Almost half a million gay couples around the country have married since the U.S. Supreme Court made its landmark decision in Obergefell v. Hodges in 2015. Research suggests that same-sex couples divorce at about the same rate as heterosexual couples, which means that almost half of these couples have already divorced or will divorce in the future. This is a delicate legal issue because the rules dealing with same-sex divorce are still evolving in Missouri and elsewhere.
Before the Supreme Court ended the debate about the legality of same-sex marriage, many states allowed gay couples to enter into domestic partnerships or civil unions. If those couples later married and then file for divorce, they may need to dissolve these arrangements as well as their marriages. However, this is not always the case as many states converted domestic relationships to marriages following the Supreme Court decision.
Another issue with gay divorce is the amount of time that couples may have lived together before getting married. In states like Missouri where gay marriage was not permitted, same-sex couples may have lived together for years or even decades before they were legally allowed to marry. This can lead to contentious legal battles as the length of a marriage is a key consideration when determining spousal support.

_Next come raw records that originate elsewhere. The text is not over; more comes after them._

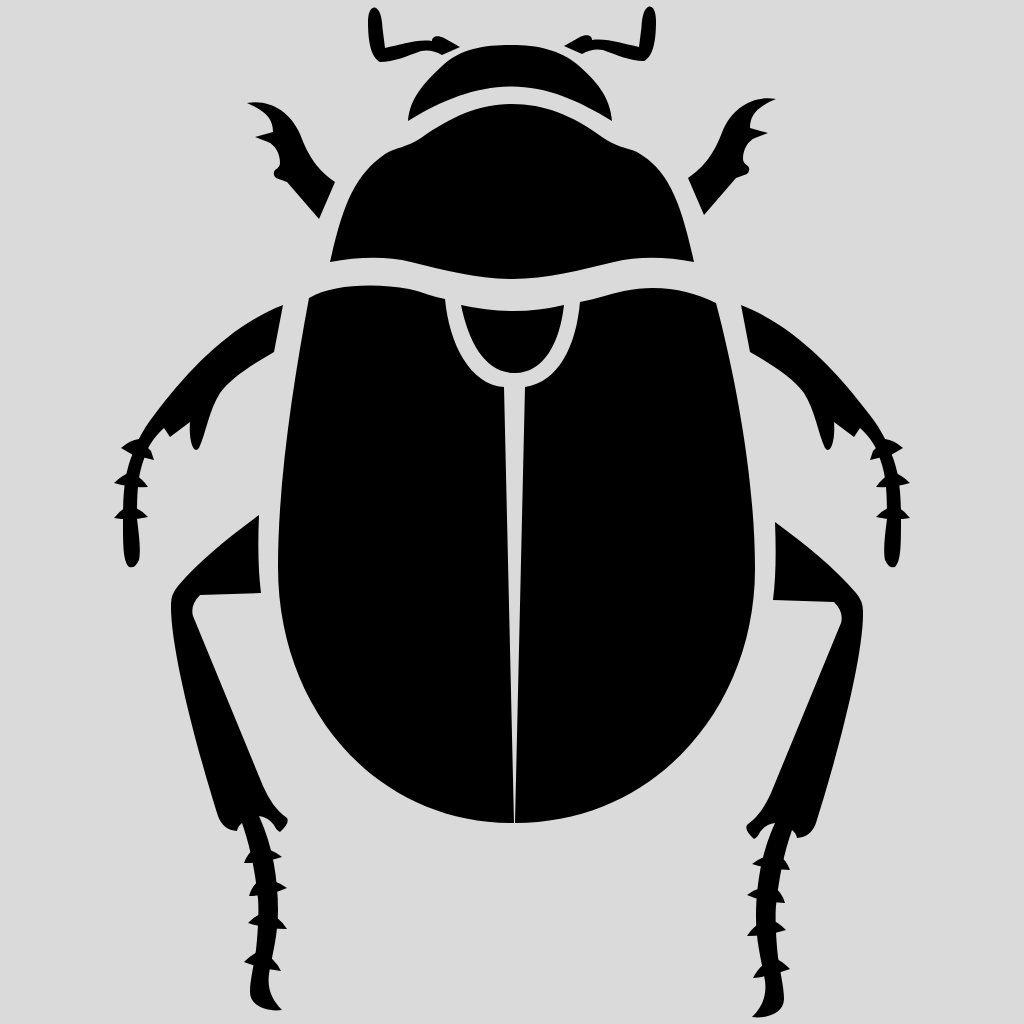
<!DOCTYPE html>
<html lang="en">
<head>
<meta charset="utf-8">
<title>Beetle</title>
<style>
:root { --ground: #dadada; --ink: #000; }
html, body { margin: 0; background: var(--ground); overflow: hidden; }
.beetle { display: block; width: 1024px; height: 1024px; fill: var(--ink); }
</style>
</head>
<body>
<svg class="beetle" viewBox="0 0 1024 1024" role="img" aria-label="Beetle icon seen from above">
  <defs>
    <path id="antenna" d="M460 47L442 55Q432 49 421 51C407 56 394 62 380 62C372 58 368 45 368 22C368 12 371 7 375 7.500C380 9 382 18 382.500 28L385 48C400 45 417 39 432 41C432 36 438 35 444 38Z"/>
    <path id="foreleg" d="M247 103C269 99 290 111 300 134C309 158 318 170 335 182L319 219L287 182L276 178Q272 174 275 170Q280 167 280 163C280 153 275 145 268 142L255 137L273 132C273 119 266 111 247 103Z"/>
    <g id="middle-leg">
      <path d="M283 305L274 352C253 364 231 378 220 393C209 410 206 433 199 448Q195 453 192 445Q189 436 190 422L170 437L164 428C153 438 147 448 144 459C138 475 137 490 137 519C139 535 141 550 139 560Q135 569 129 567C123 561 123 545 123 519C123 492 125 471 133 453C138 438 147 424 155 414C188 370 231 325 283 305Z"/>
      <path d="M121 448Q130 440 139 439L151 451L154 460L133 455Z"/>
      <path id="middle-barb" d="M114 483Q122 475 131 472Q142 478 148 487Q130 488 114 483Z"/>
      <path d="M114 518Q121 509 130 505Q142 510 148 517Q131 521 114 518Z"/>
    </g>
    <g id="hind-leg">
      <path d="M259 515Q257 562 261 593L200 595Q190 605 193 616L263 786C270 801 276 810 287 818Q290 823 280 832Q276 830 274 825Q268 817 259 816C273 846 278 880 278 910C278 936 272 955 269 974C267 989 272 1000 282 1010C267 1012 250 1006 250 992C250 980 254 965 256 950C258 932 259 910 258 899C255 870 250 846 242 823Q238 826 237 831Q223 830 218 816C199 756 170 650 171 604Q171 594 178 586C198 562 229 537 259 515Z"/>
      <path d="M244 863Q248 852 257 847Q271 848 282 857Q264 863 244 863Z"/>
      <path d="M249 896Q252 885 261 879Q277 880 287 888Q269 896 249 896Z"/>
      <path d="M248 923Q257 914 265 912Q280 917 287 929Q266 929 248 923Z"/>
      <path d="M244 962Q253 953 260 951Q274 957 281 971Q262 969 244 962Z"/>
    </g>
  </defs>

  <rect width="1024" height="1024" fill="var(--ground)"/>

  <g id="limbs-left">
    <use href="#antenna"/>
    <use href="#foreleg"/>
    <use href="#middle-leg"/>
    <use href="#hind-leg"/>
  </g>
  <g id="limbs-right">
    <use href="#antenna" transform="matrix(-1 0 0 1 1024 -1)"/>
    <use href="#foreleg" transform="matrix(-1 0 0 1 1023 -4)"/>
    <use href="#middle-leg" transform="matrix(-1 0 0 1 1024 0)"/>
    <use href="#hind-leg" transform="matrix(-1 0 0 1 1034 7)"/>
  </g>

  <path id="head" d="M408 121C410 98 424 83 441 67C460 48 486 45 511 45C538 45 560 50 578 65C596 81 610 96 612 121C578 100 545 86 510 86.500C475 87 442 100 408 121Z"/>
  <path id="thorax" d="M330 262C343 204 355 175 385 154C396 147 406 148 421 138C452 116 480 104 512 104C544 104 572 115 602 137C616 147 625 147 637 152C668 170 680 199 694 262C667 257 639 256 614 262C580 270 547 279 512 279C477 279 444 270 411 262C386 256 358 257 330 262Z"/>
  <path id="scutellum" d="M461 305Q514 317 564 305C560 342 544 373 515 373C486 373 469 344 461 305Z"/>
  <path id="wing-case-left" d="M309 298C332 284 377 283 409 289C423 292 433 297 445 299C449 343 470 385 504 387L514 823C377 824 278 710 278 567C278 482 293 384 309 298Z"/>
  <path id="wing-case-right" d="M580 302C596 299 610 294 624 291C658 284 690 290 716 303C737 383 755 483 755 569C755 706 656 823 515 823L525 387C558 382 576 347 580 302Z"/>
</svg>
</body>
</html>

When presented with thorny legal issues in divorce cases, experienced family law attorneys may advise eschewing traditional litigation in favor of a more cooperative approach. Court battles between divorcing spouses often involve salacious accusations, and they can do great harm to reputations because they take place in public. Civil actions can also be ruinously expensive and the spouses involved can never be completely sure of a successful outcome no matter how strong their cases are. To avoid protracted litigation and lingering animosity, attorneys may suggest pursuing an alternative path such as mediation or collaborative divorce.